■ WORK INSTRUCTIONS
Look for "lawn" in each line of the records, and copy the lines that have it.

-- DATA EXCERPTS follows --

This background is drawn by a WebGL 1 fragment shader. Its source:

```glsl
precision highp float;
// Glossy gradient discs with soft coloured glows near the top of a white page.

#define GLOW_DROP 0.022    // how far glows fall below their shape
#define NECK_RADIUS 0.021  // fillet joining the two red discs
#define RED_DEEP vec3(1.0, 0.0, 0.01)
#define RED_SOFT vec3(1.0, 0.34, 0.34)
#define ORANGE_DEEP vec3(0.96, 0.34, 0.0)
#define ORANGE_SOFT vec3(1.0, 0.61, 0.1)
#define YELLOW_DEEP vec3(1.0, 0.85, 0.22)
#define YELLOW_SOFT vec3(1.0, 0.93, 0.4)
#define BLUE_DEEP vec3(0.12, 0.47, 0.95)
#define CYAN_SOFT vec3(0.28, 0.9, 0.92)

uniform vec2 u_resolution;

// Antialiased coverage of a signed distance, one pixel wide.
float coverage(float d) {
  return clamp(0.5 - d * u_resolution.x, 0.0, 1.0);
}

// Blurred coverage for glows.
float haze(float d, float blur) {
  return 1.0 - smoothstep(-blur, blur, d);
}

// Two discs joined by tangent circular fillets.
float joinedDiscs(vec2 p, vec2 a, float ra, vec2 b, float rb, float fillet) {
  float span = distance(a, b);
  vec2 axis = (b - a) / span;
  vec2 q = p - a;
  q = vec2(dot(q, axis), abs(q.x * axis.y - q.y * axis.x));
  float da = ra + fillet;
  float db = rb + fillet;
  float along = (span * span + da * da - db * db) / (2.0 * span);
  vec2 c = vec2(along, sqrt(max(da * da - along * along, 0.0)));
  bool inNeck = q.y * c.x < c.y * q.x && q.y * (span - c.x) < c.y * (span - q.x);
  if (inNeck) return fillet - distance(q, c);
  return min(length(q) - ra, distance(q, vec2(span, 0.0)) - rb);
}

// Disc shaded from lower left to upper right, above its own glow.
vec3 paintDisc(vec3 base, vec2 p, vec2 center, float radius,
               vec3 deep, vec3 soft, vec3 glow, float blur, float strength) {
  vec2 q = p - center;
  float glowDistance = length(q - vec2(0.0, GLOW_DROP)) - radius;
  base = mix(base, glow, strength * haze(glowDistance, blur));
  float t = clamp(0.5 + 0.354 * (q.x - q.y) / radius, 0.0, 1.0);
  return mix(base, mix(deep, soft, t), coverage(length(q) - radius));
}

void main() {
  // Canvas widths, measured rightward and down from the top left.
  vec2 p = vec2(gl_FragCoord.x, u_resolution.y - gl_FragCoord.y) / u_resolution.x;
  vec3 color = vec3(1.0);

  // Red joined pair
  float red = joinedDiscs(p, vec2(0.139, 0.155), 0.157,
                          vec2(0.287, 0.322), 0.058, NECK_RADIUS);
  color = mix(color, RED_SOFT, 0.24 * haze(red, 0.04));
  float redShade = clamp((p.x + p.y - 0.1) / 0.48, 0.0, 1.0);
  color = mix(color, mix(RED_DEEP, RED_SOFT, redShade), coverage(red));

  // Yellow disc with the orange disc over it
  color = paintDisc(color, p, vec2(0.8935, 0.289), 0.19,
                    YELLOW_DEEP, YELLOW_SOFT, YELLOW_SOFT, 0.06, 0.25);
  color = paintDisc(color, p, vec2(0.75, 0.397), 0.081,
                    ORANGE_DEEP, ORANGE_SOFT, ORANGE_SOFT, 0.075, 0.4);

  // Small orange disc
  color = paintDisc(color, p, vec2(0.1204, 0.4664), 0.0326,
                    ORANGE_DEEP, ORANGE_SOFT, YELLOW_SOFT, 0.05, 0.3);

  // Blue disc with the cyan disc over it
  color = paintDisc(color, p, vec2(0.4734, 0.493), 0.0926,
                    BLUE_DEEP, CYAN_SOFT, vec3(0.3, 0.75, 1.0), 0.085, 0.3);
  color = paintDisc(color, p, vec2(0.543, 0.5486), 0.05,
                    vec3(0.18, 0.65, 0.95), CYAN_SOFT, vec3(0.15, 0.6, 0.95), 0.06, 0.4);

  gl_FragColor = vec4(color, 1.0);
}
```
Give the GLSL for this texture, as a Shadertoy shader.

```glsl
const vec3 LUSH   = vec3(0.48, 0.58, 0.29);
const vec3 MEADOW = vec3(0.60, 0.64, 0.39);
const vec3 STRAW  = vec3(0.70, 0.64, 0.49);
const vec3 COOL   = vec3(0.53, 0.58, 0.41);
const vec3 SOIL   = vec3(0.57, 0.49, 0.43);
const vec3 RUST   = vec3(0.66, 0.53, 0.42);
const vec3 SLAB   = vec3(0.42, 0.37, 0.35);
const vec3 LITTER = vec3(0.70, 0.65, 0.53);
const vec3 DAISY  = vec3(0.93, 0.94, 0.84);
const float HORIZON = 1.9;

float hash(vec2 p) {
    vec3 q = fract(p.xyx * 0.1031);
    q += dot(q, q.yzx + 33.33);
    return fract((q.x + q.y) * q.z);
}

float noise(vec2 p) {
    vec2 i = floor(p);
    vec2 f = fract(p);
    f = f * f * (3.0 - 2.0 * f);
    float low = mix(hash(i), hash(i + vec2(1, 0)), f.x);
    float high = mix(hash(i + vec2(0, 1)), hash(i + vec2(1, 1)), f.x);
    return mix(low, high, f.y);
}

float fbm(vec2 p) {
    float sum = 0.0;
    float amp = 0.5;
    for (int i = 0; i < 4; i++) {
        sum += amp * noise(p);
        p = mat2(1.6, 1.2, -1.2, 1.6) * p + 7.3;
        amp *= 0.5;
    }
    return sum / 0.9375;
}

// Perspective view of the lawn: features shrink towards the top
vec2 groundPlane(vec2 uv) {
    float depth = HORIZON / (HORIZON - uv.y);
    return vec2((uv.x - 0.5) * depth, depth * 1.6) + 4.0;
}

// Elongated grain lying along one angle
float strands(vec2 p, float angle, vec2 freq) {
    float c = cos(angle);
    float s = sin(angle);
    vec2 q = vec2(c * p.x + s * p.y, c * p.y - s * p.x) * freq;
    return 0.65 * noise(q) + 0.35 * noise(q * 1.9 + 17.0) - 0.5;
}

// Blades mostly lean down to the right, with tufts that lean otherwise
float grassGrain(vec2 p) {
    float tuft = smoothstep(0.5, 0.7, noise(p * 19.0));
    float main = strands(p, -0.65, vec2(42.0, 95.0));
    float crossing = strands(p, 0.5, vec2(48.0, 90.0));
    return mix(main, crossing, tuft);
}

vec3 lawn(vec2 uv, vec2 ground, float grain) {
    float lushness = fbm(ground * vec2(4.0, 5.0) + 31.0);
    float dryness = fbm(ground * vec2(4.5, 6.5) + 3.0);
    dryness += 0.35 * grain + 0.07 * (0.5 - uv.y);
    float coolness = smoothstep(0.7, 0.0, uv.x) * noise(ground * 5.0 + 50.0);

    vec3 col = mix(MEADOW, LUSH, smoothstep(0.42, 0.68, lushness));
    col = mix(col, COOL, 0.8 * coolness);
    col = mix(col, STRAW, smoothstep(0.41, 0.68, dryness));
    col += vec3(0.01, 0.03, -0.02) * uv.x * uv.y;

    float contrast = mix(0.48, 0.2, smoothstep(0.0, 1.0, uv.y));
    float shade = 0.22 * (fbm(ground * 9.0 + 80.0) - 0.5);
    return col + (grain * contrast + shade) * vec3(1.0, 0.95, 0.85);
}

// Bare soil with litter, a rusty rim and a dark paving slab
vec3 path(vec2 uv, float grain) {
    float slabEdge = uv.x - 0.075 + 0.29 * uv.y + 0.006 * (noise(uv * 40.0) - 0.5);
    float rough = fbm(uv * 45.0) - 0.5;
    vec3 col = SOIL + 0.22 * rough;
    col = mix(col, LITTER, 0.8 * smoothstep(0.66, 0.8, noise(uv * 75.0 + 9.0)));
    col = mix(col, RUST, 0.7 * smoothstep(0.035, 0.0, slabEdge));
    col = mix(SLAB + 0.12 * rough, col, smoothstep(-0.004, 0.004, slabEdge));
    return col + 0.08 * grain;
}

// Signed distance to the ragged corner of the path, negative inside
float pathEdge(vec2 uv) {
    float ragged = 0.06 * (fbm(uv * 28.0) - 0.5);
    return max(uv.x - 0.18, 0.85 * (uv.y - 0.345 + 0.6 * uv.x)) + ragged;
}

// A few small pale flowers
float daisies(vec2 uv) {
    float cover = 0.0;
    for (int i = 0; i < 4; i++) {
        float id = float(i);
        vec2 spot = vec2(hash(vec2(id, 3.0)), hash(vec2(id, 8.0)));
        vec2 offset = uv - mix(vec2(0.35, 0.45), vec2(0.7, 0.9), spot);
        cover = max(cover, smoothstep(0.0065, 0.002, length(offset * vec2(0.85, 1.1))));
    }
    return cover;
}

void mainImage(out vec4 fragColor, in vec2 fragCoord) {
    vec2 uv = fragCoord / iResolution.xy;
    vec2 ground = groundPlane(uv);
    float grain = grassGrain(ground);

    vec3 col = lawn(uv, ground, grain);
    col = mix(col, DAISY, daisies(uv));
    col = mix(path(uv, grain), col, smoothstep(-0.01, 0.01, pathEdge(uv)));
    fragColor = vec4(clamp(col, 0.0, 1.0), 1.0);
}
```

-- DATA EXCERPTS concluded --

■ RESPONSE TO THE EXERCISE
// Perspective view of the lawn: features shrink towards the top
vec3 lawn(vec2 uv, vec2 ground, float grain) {
    vec3 col = lawn(uv, ground, grain);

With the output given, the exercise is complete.